Kenneth Feinberg, the prominent attorney behind the 9/11 Victims Compensation Fund and other high-profile legal settlements, was tapped to lead the Monsanto Roundup settlement negotiations last May. Earlier this year, reports indicated that the parties were close to a $10 billion agreement to resolve the vast majority of lawsuits. But it now appears those negotiations have stalled, partly due to the inability to meet in person during the pandemic.
“Covid-19 dynamics, including restrictions imposed in recent weeks, have caused meeting cancellations and delayed this process,” a Bayer spokesperson wrote. in an emailed statement to Bloomberg News.
“We cannot speculate about potential outcomes from the negotiations or timing, given the uncertainties surrounding the pandemic and the confidentiality of this process, but we remain committed to engaging” in good-faith talks, the statement continued.
Bayer had apparently planned to use some operating revenues to pay for the Monsanto Roundup settlement. But the company is now citing the economic uncertainty created by the coronavirus pandemic to justify renegotiating draft agreements that were yet to be finalized. According to Bloomberg, Bayer is trying to convince plaintiffs’ attorneys to take about 20% less than what was initially offered.
“Against the background of a looming recession and looking at, in part, considerable liquidity challenges, this applies now more than ever,” the company’s earnings report stated.
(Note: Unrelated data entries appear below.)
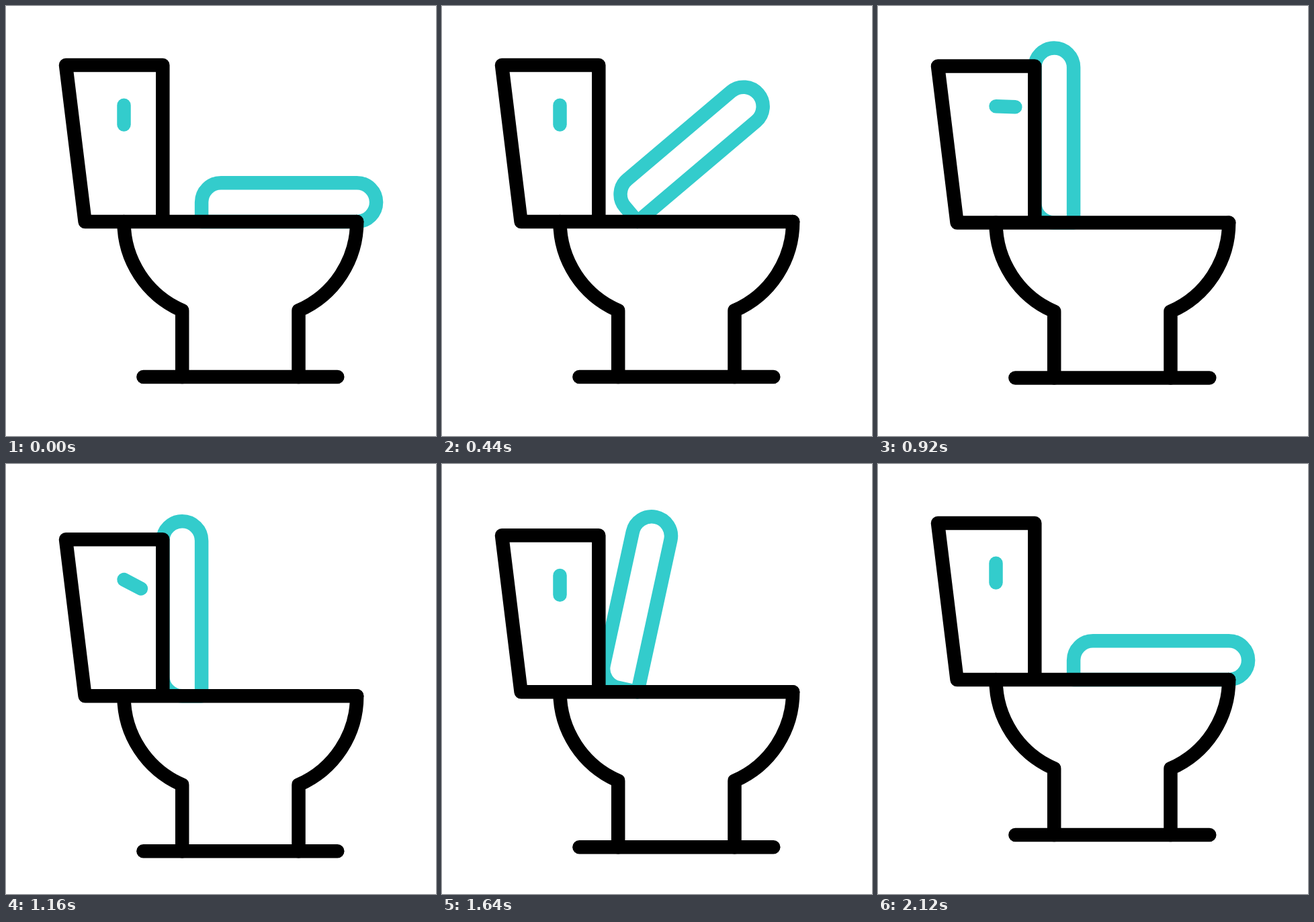
Recreate the animation shown at these times as an HTML page. Size 640 by 640 pixels, loop 2.2 s.

```html
<!DOCTYPE html>
<html lang="en">
<head>
<meta charset="utf-8">
<title>Toilet</title>
<style>
  html, body { margin: 0; width: 100%; height: 100%; overflow: hidden; background: #fff; }
  svg { display: block; width: 100%; height: 100%; }
  path { fill: none; stroke: #000; stroke-width: 20.5; stroke-linecap: round; stroke-linejoin: round; }
  .accent { stroke: #3cc; }
</style>
</head>
<body>
<svg viewBox="0 0 640 640">
  <g id="toilet">
    <path id="lid" class="accent" d="M291.1 321V292.1A28.9 28.9 0 0 1 320 263.2H522.2A28.9 28.9 0 0 1 522.2 321Z"/>
    <path id="handle" class="accent" d="M175.5 147.8V176.6"/>
    <path d="M233.3 321V88H89L117.6 321H522.2"/>
    <path d="M175.5 321A144 144 0 0 0 262.2 453.2V552"/>
    <path d="M522.2 321A144 144 0 0 1 435.5 453.2V552"/>
    <path d="M204.4 552H493.3"/>
  </g>
</svg>
<script>
const LOOP = 2200, STEP = 40, DROP = 33.7;
const [toilet, lid, handle] = ['toilet', 'lid', 'handle'].map(id => document.getElementById(id));

// Symmetric cubic Bezier easing (0.55, 0, 0.45, 1), solved by bisection.
function ease(x) {
  if (x <= 0) return 0;
  if (x >= 1) return 1;
  let low = 0, high = 1, s = 0.5;
  for (let i = 0; i < 30; i++) {
    s = (low + high) / 2;
    const r = 1 - s;
    if (1.65 * r * r * s + 1.35 * r * s * s + s ** 3 < x) low = s;
    else high = s;
  }
  return s * s * (3 - 2 * s);
}

const ramp = (t, from, to) => ease((t - from) / (to - from));
const thereAndBack = (t, a, b, c, d) => ramp(t, a, b) - ramp(t, c, d);

function render(time) {
  const t = Math.floor((time % LOOP) / STEP) * STEP;
  const lidAngle = -90 * thereAndBack(t, 40, 880, 1440, 2120);
  const handleAngle = -90 * thereAndBack(t, 540, 980, 980, 1420);
  const drop = DROP * thereAndBack(t, 820, 1380, 1380, 1920);
  toilet.setAttribute('transform', `translate(0 ${drop})`);
  lid.setAttribute('transform', `rotate(${lidAngle} 291.1 321)`);
  handle.setAttribute('transform', `rotate(${handleAngle} 175.5 147.8)`);
}

const start = performance.now();
function tick() {
  render(performance.now() - start);
  requestAnimationFrame(tick);
}
tick();
</script>
</body>
</html>
```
Bayer stock lost up to 47% of its value in the wake of the Monsanto Roundup verdicts. Angry shareholders have come to question the wisdom of the company’s $63 billion Monsanto acquisition, resulting in a rare vote of non-confidence for Bayer’s management team during last year’s shareholder meeting. Many see a settlement as key to lifting pressure on the company’s stock and they’ve been pushing for a quick resolution to the litigation.
Bayer did recently agree to pay $39.5 million to settle a false ad suit involving Monsanto Roundup. That accord also required the company to remove wording from the product’s label indicating glyphosate only affects an enzyme found in plants.